Blogging News

Teens See More Kindness than Cruelty Online




As American teens navigate the new world of digital citizenship, a new study has found that 69 percent say their peers are mostly being kind to one another on social networking sites. Still, 12 percent say they witness meanness frequently, 29 percent sometimes and 47 percent only once in a while; 15 percent report that they have personally been the targets of mean or cruel behavior online.

The findings are based on focus groups and a national survey of youths ages 12 to 17 and their parents, conducted by the Pew Research Center Inter- net & American Life Project.

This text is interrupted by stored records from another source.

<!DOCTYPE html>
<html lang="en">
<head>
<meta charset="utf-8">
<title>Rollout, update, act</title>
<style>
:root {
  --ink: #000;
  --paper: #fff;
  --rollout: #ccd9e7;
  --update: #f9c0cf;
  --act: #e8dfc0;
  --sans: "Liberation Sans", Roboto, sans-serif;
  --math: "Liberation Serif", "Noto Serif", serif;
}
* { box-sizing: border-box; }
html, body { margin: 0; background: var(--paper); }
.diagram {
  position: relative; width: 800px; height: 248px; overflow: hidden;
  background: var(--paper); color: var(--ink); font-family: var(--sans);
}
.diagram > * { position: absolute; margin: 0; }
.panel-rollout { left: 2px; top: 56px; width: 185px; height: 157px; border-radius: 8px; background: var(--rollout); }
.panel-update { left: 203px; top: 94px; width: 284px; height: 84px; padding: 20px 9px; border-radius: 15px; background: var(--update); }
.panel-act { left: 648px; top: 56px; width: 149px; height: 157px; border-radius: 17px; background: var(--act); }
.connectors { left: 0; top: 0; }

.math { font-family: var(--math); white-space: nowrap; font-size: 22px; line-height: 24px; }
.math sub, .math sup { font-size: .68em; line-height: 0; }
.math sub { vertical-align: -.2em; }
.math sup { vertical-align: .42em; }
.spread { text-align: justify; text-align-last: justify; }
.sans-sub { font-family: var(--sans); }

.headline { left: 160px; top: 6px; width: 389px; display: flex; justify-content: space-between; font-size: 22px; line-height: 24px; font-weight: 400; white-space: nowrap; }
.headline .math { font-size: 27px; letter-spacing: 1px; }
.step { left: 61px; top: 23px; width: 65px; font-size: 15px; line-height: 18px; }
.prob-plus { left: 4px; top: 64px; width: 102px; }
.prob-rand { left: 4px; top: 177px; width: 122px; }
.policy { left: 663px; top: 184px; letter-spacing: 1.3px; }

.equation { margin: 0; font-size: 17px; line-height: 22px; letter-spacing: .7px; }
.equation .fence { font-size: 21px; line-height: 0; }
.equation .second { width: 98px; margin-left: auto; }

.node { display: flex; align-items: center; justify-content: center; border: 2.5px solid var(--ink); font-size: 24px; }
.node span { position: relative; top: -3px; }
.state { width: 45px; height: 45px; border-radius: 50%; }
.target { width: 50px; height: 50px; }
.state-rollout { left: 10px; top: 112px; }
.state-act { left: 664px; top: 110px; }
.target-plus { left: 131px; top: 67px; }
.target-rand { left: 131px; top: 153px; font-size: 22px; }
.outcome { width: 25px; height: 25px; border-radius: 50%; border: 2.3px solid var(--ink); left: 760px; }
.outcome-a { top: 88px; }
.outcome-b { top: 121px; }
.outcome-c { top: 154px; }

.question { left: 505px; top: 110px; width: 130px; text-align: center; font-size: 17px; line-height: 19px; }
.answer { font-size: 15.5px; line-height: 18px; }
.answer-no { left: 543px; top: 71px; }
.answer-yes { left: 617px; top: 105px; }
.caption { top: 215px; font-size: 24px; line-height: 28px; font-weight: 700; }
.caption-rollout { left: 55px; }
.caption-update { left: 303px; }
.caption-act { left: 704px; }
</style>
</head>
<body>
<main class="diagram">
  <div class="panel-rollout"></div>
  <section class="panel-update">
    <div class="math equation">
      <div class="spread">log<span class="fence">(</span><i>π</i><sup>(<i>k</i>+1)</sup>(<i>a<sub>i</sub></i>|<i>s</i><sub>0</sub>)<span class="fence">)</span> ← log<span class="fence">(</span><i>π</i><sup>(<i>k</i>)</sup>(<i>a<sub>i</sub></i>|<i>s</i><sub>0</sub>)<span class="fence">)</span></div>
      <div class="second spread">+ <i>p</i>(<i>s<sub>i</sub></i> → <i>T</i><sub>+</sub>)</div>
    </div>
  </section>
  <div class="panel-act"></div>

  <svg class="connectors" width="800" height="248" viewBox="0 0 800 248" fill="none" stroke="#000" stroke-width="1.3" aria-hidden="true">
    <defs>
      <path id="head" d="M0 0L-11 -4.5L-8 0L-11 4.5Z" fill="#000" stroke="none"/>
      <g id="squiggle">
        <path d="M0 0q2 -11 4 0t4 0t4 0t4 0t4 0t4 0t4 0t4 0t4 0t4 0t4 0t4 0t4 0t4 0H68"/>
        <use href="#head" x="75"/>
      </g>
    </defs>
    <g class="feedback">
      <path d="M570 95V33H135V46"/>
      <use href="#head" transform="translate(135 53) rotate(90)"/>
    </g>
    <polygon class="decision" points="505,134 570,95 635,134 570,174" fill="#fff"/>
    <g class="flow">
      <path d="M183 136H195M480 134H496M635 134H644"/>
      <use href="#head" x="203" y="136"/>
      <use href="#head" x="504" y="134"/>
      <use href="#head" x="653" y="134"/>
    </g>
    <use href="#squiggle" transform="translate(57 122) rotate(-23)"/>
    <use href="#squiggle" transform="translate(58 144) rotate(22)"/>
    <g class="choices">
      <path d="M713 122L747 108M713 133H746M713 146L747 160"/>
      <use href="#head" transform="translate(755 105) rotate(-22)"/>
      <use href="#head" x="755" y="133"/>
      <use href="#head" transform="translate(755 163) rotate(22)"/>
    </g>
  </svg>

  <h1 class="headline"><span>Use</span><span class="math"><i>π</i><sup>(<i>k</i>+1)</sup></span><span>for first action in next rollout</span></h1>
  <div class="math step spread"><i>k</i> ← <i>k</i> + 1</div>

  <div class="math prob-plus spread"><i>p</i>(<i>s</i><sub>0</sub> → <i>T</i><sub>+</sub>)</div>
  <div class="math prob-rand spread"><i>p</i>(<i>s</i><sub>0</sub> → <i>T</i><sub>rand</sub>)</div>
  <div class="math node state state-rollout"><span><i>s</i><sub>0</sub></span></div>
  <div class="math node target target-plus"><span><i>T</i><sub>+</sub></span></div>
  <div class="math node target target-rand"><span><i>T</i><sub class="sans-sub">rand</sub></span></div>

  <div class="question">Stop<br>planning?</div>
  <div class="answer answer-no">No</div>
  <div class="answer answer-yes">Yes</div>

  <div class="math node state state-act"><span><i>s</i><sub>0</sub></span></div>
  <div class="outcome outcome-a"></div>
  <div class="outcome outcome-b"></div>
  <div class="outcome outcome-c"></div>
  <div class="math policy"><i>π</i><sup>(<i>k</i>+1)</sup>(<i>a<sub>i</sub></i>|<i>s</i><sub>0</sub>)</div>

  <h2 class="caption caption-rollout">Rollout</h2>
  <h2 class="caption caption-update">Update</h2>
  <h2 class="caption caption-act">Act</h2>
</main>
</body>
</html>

Find the full report at Tinyurl.com/7kl3cuj.

Edit ModuleShow Tags

More from Natural Awakenings

City Homesteading

Across the country, people in communities of all sizes are crafting ways to grow food, build eco-homes and live in harmony with the environment and each other.

Big Breakfast, Lower Body Mass

People that make breakfast their largest meal of the day have lower body mass, while those that make dinner the biggest meal are likely to weigh more, a recent study concluded.

Zinc Inhibits Throat Cancer

University of Texas researchers have found that zinc supplements can inhibit or slow the growth of esophageal cancer cells.

Moderate Exercise Guards Against Depression

A mere one hour of exercise a week reduced depression in 12 percent of Norwegian study participants.

Antidepressants in Pregnancy Linked to Autism

Children born to Swedish mothers that took antidepressants when pregnant had a slightly higher risk of autism compared to mothers with psychiatric conditions not taking the meds.
Edit ModuleShow Tags
Edit ModuleShow Tags